=== Recorded data ===

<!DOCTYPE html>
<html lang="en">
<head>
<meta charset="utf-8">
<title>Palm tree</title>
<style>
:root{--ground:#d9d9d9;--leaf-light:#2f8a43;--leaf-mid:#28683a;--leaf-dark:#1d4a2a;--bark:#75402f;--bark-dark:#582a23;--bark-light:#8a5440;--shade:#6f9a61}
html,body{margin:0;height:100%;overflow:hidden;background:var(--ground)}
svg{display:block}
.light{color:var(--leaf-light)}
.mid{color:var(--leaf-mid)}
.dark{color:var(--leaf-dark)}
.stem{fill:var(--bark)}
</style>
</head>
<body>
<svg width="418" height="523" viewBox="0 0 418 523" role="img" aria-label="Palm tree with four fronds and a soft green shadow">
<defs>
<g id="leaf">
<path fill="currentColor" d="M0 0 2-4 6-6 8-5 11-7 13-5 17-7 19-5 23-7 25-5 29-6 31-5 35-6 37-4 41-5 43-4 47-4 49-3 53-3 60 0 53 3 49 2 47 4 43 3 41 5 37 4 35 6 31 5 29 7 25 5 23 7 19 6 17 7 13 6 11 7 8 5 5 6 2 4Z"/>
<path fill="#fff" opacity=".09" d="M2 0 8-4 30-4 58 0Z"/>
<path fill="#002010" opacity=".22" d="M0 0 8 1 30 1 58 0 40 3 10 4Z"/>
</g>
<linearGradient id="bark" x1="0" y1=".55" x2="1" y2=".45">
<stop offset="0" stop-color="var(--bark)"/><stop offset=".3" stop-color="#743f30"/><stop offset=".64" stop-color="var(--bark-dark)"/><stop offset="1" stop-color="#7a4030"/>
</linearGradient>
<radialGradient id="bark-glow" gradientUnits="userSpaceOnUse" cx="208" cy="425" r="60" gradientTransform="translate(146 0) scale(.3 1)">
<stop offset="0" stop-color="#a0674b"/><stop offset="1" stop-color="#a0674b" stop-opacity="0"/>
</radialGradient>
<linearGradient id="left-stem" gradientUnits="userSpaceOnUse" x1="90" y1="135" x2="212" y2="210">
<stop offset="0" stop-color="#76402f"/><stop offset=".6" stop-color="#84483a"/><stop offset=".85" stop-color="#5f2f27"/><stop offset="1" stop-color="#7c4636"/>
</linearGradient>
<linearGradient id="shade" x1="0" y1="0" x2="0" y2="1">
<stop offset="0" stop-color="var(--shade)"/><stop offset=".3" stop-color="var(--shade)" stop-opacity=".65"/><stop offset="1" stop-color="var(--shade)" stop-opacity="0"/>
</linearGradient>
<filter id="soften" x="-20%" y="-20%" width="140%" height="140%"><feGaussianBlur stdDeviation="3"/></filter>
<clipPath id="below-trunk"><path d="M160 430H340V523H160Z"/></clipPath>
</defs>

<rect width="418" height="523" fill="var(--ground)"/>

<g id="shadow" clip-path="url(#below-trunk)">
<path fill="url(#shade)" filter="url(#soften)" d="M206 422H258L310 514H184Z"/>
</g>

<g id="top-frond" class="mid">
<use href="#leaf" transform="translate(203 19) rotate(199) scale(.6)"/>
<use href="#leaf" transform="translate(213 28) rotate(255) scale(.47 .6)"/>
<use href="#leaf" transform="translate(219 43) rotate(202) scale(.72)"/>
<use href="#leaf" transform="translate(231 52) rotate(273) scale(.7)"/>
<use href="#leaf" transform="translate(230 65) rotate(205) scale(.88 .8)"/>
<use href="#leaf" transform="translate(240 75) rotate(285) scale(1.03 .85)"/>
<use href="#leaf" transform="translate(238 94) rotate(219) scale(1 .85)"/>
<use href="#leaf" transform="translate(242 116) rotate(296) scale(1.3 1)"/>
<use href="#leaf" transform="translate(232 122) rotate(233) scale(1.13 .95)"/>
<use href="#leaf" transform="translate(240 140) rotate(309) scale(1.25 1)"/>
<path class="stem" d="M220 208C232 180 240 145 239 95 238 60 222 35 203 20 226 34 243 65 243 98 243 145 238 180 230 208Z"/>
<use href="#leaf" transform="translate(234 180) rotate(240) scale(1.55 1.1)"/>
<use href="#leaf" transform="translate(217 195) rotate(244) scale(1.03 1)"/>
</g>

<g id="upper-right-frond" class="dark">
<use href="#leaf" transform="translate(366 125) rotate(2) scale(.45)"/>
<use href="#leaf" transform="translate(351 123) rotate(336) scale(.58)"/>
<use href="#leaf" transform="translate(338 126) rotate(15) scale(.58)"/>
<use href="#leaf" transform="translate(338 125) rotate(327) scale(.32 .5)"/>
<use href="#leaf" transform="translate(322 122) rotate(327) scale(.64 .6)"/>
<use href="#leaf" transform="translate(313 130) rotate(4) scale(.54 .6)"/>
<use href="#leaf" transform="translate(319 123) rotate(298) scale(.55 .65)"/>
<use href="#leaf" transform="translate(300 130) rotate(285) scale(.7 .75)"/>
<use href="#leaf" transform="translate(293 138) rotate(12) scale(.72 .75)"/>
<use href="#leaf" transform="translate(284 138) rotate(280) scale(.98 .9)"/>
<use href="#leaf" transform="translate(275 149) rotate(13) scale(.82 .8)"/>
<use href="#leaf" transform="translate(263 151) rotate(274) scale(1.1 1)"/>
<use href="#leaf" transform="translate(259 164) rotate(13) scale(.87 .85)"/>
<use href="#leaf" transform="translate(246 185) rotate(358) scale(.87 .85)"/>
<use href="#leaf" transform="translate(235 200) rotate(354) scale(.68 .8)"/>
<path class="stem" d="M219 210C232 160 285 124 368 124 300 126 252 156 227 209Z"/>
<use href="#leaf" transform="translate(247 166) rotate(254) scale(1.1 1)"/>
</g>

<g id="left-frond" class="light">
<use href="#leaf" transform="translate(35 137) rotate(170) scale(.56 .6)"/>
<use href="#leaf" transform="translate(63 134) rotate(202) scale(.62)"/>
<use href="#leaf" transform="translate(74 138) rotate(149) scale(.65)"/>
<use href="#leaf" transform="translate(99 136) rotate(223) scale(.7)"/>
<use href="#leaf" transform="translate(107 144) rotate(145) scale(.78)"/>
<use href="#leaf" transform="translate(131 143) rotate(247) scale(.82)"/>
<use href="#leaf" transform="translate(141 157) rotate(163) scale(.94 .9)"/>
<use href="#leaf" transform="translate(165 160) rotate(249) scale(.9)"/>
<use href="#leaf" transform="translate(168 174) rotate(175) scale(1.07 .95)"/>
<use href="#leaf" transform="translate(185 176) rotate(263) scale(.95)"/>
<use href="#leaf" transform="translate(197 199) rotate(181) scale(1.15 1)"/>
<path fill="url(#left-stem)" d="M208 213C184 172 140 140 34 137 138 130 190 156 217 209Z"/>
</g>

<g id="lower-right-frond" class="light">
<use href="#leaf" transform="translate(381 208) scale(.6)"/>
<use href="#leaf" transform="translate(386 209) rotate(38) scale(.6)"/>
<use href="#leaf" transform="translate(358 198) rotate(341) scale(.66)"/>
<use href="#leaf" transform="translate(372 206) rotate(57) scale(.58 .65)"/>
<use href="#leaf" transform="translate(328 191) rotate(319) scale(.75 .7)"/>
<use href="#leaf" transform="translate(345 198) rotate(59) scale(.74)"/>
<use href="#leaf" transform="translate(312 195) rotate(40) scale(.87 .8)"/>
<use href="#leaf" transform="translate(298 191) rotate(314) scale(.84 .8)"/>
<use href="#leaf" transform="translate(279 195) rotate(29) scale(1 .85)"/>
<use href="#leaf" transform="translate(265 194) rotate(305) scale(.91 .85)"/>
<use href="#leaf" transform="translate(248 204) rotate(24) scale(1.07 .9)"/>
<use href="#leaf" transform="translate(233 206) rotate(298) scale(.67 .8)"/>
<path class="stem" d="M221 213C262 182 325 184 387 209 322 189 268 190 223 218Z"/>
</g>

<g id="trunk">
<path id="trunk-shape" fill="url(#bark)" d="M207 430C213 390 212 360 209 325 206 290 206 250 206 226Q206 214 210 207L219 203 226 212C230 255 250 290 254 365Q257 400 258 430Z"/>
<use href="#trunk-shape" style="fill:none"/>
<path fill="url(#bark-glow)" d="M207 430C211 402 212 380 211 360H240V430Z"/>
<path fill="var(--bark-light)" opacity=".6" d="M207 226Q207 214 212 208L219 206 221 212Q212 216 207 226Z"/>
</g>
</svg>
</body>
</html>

===

■ **Goal of the exercise**
Return from the data every line that holds "glow".

■ **Exercise response**
<radialGradient id="bark-glow" gradientUnits="userSpaceOnUse" cx="208" cy="425" r="60" gradientTransform="translate(146 0) scale(.3 1)">
<path fill="url(#bark-glow)" d="M207 430C211 402 212 380 211 360H240V430Z"/>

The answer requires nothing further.